Texas maintains a number of AED requirements for businesses, public facilities, and certain public safety professionals. The goal is to ensure that life-saving defibrillation equipment is always available and emergency-ready in the places where it’s needed most.
Are AEDs Required in Texas?
While Texas AED laws aren’t as stringent as the laws in California or New York, Texas does require AEDs to be present in some of the facilities most vulnerable to sudden cardiac arrest. And not just any defibrillator will suffice. Most defibrillators are designed for clinical use and are not suitable for the lay user. An automated external defibrillator (AED), on the other hand, is designed to be used safely by almost anyone in an emergency.
Texas Health and Safety Code, § 779.001 defines an AED as a defibrillator that:
- Has received premarket approval from the FDA
- Can identify the presence or absence of ventricular fibrillation or rapid ventricular tachycardia and thereby determine whether an electric shock is viable and safe
- Can deliver the necessary electric shock automatically or by user prompt
What Businesses Require an AED in Texas?
In Texas, the following facilities must maintain at least one automated external defibrillator:
- Schools. Every school campus must have an emergency-ready AED. The device must be present at all large student gatherings, and an employee trained in AED/CPR must be present as well. Coaches, trainers, and athletic volunteers must maintain AED/CPR certification. In addition, students are required to receive CPR training at least once between grades 7 and 12. School districts are required to develop safety procedures for emergency response and must provide training to applicable staff annually.
- Dental offices. Every dental office must have an emergency-ready AED. An employee trained in AED/CPR must also be present at all times during business hours.
- Nursing homes. Nursing homes, convalescent facilities, and pediatric extended care facilities have the same requirements as dental offices: at least one AED on site, and at least one CPR/AED-trained employee on site at all times. For nursing facilities with multiple floors, a separate AED must be available on each floor.
Texas doesn’t require AEDs in churches, gyms, and other general places of public assembly, but it’s still highly recommended that a defibrillator be made available in any location where large numbers of people gather.
Texas AED Program Management Requirements
Texas, like many states, requires AED program management for all defibrillator owners and operators. There are five key aspects to program management, all of which are required in the Lone Star State:
- Physician oversight. A licensed physician must help to oversee the user’s AED training program, placement, and compliance.
- CPR/AED training.
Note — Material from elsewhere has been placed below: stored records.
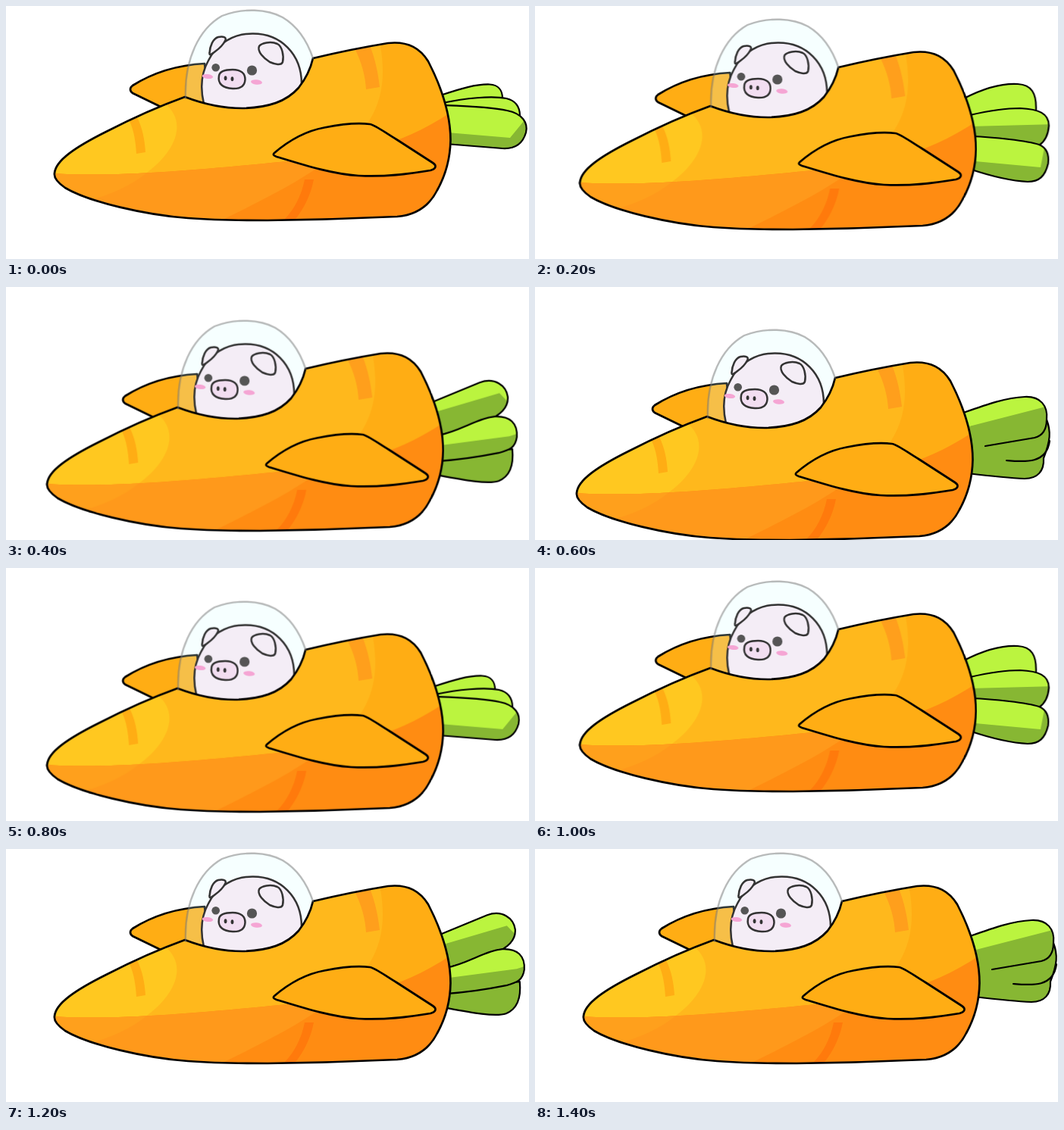
An HTML page that plays this animation: 690 px wide and 334 px high, repeating every 1600 ms.

```html
<!DOCTYPE html>
<html lang="en">
<head>
<meta charset="utf-8">
<title>Carrot ship</title>
<style>
  html, body { margin: 0; width: 100%; height: 100%; overflow: hidden; background: #fff; }
  svg { display: block; width: 100%; height: 100%; }
  .line { fill: none; stroke: #000; stroke-width: 2.7; stroke-linejoin: round; stroke-linecap: round; }
  .wing { fill: #ffad14; }
  .pig { fill: #f4edf6; stroke: #333; stroke-width: 2.5; }
  .nose { fill: #f2def1; }
  .dark { fill: #555; }
  .cheek { fill: #f5a5d4; }
  .glass { stroke: #777; stroke-opacity: .5; stroke-width: 2.4; }
  .petal { fill: #bbf43f; }
  .edge { stroke-width: 2.2; }
  .shade { fill: #87b733; }

  #ship { animation: bob 1600ms step-end infinite; }
  @keyframes bob {
    0%, 75%, 100% { transform: translate(0, 0); }
    12.5%, 62.5% { transform: translate(-4.7px, 12px); }
    25%, 50% { transform: translate(-9.8px, 38.8px); }
    37.5% { transform: translate(-9px, 51px); }
  }
  .leaf { visibility: hidden; animation: flick 800ms step-end infinite; }
  @keyframes flick {
    0% { visibility: visible; }
    25%, 100% { visibility: hidden; }
  }
  .leaf:nth-child(2) { animation-delay: -600ms; }
  .leaf:nth-child(3) { animation-delay: -400ms; }
  .leaf:nth-child(4) { animation-delay: -200ms; }
</style>
</head>
<body>
<svg viewBox="0 0 690 334">
  <defs>
    <path id="hull" d="M64 221C65 204 92 186 132 166C165 149 200 133 236 120C262 130 288 135 312 135C347 134 370 126 386 108C397 94 402 82 405 69Q455 57 504 49C532 46 547 57 557 73C575 108 586.5 142 586.5 177C586 205 579 225 569 243C558 265 541 276 516 278Q430 282 345 283Q280 283 240 280C185 276 110 259 78 240C68 233 63 227 64 221Z"/>
    <path id="dome" d="M237 122C235 70 255 30 285 13C313 2 345 4 365 15C385 27 397 45 405 69"/>
    <path id="low" d="M50 220C130 228 260 216 360 206C455 199 525 186 600 131V300H50Z"/>
    <path id="mid" d="M0 0H480C512 95 502 153 424 204C384 235 320 265 270 290H0Z"/>
    <path id="tip" d="M0 0H150L209 128C240 153 224 191 187 219C165 238 135 250 105 258L0 300Z"/>
    <clipPath id="inHull"><use href="#hull"/></clipPath>
    <clipPath id="inLow"><use href="#low"/></clipPath>
  </defs>

  <g id="ship">
    <g id="leaves"></g>

    <path class="line wing" d="M202 132L167 115C163 112 163 108 167 105C194 88 225 78 262 76L270 140Z"/>
    <use href="#dome" fill="#d6ffff" fill-opacity=".22"/>
    <path fill="#d6ffff" fill-opacity=".22" d="M237 122L405 69L390 140H240Z"/>

    <path class="line pig" d="M261 129C256 108 258 88 267 72C278 49 301 36.5 325 36.5C362 36 390 63 390 103L370 140H270Z"/>
    <path class="line pig" d="M268.5 62C269 53 273 43 280 41C286 39.500 292 41 289 46C286 52 283 55 276 60C271 64 268 66 268.500 62Z"/>
    <path class="line pig" d="M334 53C337 49 349 46 358 50C364 53 367 65 365 74C363 79 355 77 348 74C340 69 331 60 334 53Z"/>
    <circle class="dark" cx="276.7" cy="81.3" r="5.3"/>
    <circle class="dark" cx="324.5" cy="85" r="6.6"/>
    <ellipse class="cheek" cx="266" cy="93" rx="7.2" ry="3" transform="rotate(6 266 93)"/>
    <ellipse class="cheek" cx="330.5" cy="100.5" rx="7.5" ry="3.2" transform="rotate(6 330.5 100.5)"/>
    <path class="line pig nose" d="M281 92C282 86 290 84 299 84C310 84 315.500 89 315.500 97C315 106 309 109.500 299 109C286 108 279 103 281 92Z"/>
    <ellipse cx="289.6" cy="95.3" rx="1.9" ry="3" fill="#333"/>
    <ellipse cx="298.5" cy="96.3" rx="1.9" ry="3" fill="#333"/>

    <g clip-path="url(#inHull)">
      <path fill="#ffad14" d="M0 0H690V334H0Z"/>
      <use href="#mid" fill="#ffb81c"/>
      <use href="#tip" fill="#ffc820"/>
      <g clip-path="url(#inLow)">
        <path fill="#ff8c12" d="M0 0H690V334H0Z"/>
        <use href="#mid" fill="#ff991b"/>
        <use href="#tip" fill="#ffa01c"/>
      </g>
      <path fill="#ffad14" d="M163 152C169 165 171 179 172 195L184 193C183 176 180 161 173 147Z"/>
      <path fill="#ff9f1c" d="M460 56C469 74 474 92 475 110L493 107C491 88 487 70 480 52Z"/>
      <path fill="#ff7a0c" d="M394 229H406C402 250 393 268 379 285H364C380 270 390 250 394 229Z"/>
    </g>
    <use href="#hull" class="line"/>
    <use href="#dome" class="line glass"/>
    <path class="line wing" d="M354 194C375 176 398 164.500 420 160.500C445 155.500 465 154 480 156C487 157 500 167 515 176L563 207C569 211 567 215 560 217C530 222 500 226 465 224C430 222 390 209 357 199C352 197 352 196 354 194Z"/>
  </g>
</svg>
<script>
  // Each leaf pose: offset, then petals as [outline, shaded area, inner lines]
  const poses = [
    [0, 0,
      ["M576 117C600 109 620 103 638 103.5C650 104 655 112 655 122L580 140"],
      ["M576 128C605 122 640 118 660 122C673 125 678 133 678 145L580 150"],
      ["M576 131C605 132 640 133 661 138C682 142 689 155 686 167C682 181 672 189 655 188L580 182", "M570 166L665 174L688 146V200H570Z"]],
    [4.7, -12,
      ["M566 122C595 107 620 102 637 103C655 104 662 115 661 138L575 150"],
      ["M574 144C600 138 625 135 640 135C665 136 678 142 678 158C677 172 671 180 665 184L575 180", "M570 159L690 156V200H570Z"],
      ["M576 172C605 173 650 178 665 183C677 188 678 200 677 208C673 225 665 232 650 232C630 231 600 224 576 216", "M570 204L667 213L673 182H690V240H570Z"]],
    [9.8, -38.8,
      ["M668 214C670 235 665 250 650 256C635 261 600 254 568 248L570 222Z", "M560 200H690V270H560Z"],
      ["M562 152L625 126C645 119 660 130 662 145C663 160 650 170 635 176C615 184 595 190 570 196", "M560 167L651 140L670 160V200H560Z"],
      ["M570 196C600 190 622 173 645 171C665 170 675 180 674 198C672 212 665 215 650 219C625 224 600 228 570 230", "M565 210L664 197L680 192V240H565Z"]],
    [0, 0,
      ["M574 115C605 104 630 95 655 94C676 93 686 106 684 124C690 140 689 152 680 175C681 192 672 202 655 202C630 201 605 198 580 195",
       "M570 136L679 108L690 100V210H570Z",
       "M603 159L668 148C680 145 684 136 684 124M631 178C655 180 684 183 688 152"]]
  ];

  const clipped = ([edge, shade, inner = ""], id) => `
    <clipPath id="${id}"><path d="${edge}"/></clipPath>
    <path class="petal" d="${edge}"/>
    ${shade ? `<path class="shade" clip-path="url(#${id})" d="${shade}"/>` : ""}
    <path class="line edge" d="${edge}${inner}"/>`;

  document.getElementById("leaves").innerHTML = poses.map(([x, y, ...petals], i) =>
    `<g class="leaf"><g transform="translate(${x} ${y})">${
      petals.map((p, j) => clipped(p, `petal${i}${j}`)).join("")}</g></g>`).join("");
</script>
</body>
</html>
```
Every intended user of the device must undergo CPR and AED training with a program approved by the American Heart Association or the Red Cross.
- Regular AED maintenance checks. AED operators must maintain and test the device regularly according to the manufacturer’s guidelines. AEDs are designed to run automatic daily, weekly, and monthly self-checks, but it’s up to the owner to conduct manual tests and ensure constant readiness. Pads and batteries must be replaced before their expiration dates.
- EMS registration. The owner or operator of the device is required to notify the local emergency medical services provider of the existence, location, and model of AED.
- Notification of use. If the AED is used in a cardiac emergency, the operator must notify the local emergency medical services provider of the event and submit any event data saved on the device.
Refer to our AED regulations map to learn more about AED requirements by state.
Our AED Program Management makes it easy to remain compliant. Sign up today, and we’ll take care of everything from the physician oversight to the training and maintenance. We’ll even send your parts replacements prior to your pads’ and battery’s expiration dates.
Texas Good Samaritan Laws
All 50 states have some form of Good Samaritan Law on the books. This law provides liability protection to bystanders who come to the aid of people in need. For example, if you witness a cardiac arrest at a local shopping mall, and you try—in good faith—to revive the person using the mall’s publicly accessible defibrillator, you won’t have to worry about being sued just because the attempt was unsuccessful or because the victim had a do-not-resuscitate (DNR) order in place.
Texas’s good Samaritan law is covered under Texas Civil Practice and Remedies Code § 74.152:
Persons not licensed or certified in the healing arts who in good faith administer emergency care as emergency medical service personnel are not liable in civil damages for an act performed in administering the care unless the act is willfully or wantonly negligent. This section applies without regard to whether the care is provided for or in expectation of remuneration.
The term “willfully or wantonly negligent” is somewhat ambiguous, but it generally refers to reckless behavior that falls outside the scope of how a reasonably intelligent person would be expected to behave in the same situation.
The good news is that automated external defibrillators are programmed with calm, clear voice instructions. So as long as you just follow along with each step and do exactly as instructed, you’re doing your due diligence.
Texas AED Laws – What You Need to Know
Maintaining compliance with Texas AED laws isn’t as difficult as it sounds. Start with a good AED program management provider, and make sure to inspect your device regularly for emergency readiness.
And even if you don’t operate a school, dental practice, or medical facility, consider the myriad benefits of an automated external defibrillator for your business, public facility, or even home. Hopefully you’ll never need to use it, but if you do, you’ll be grateful to have it.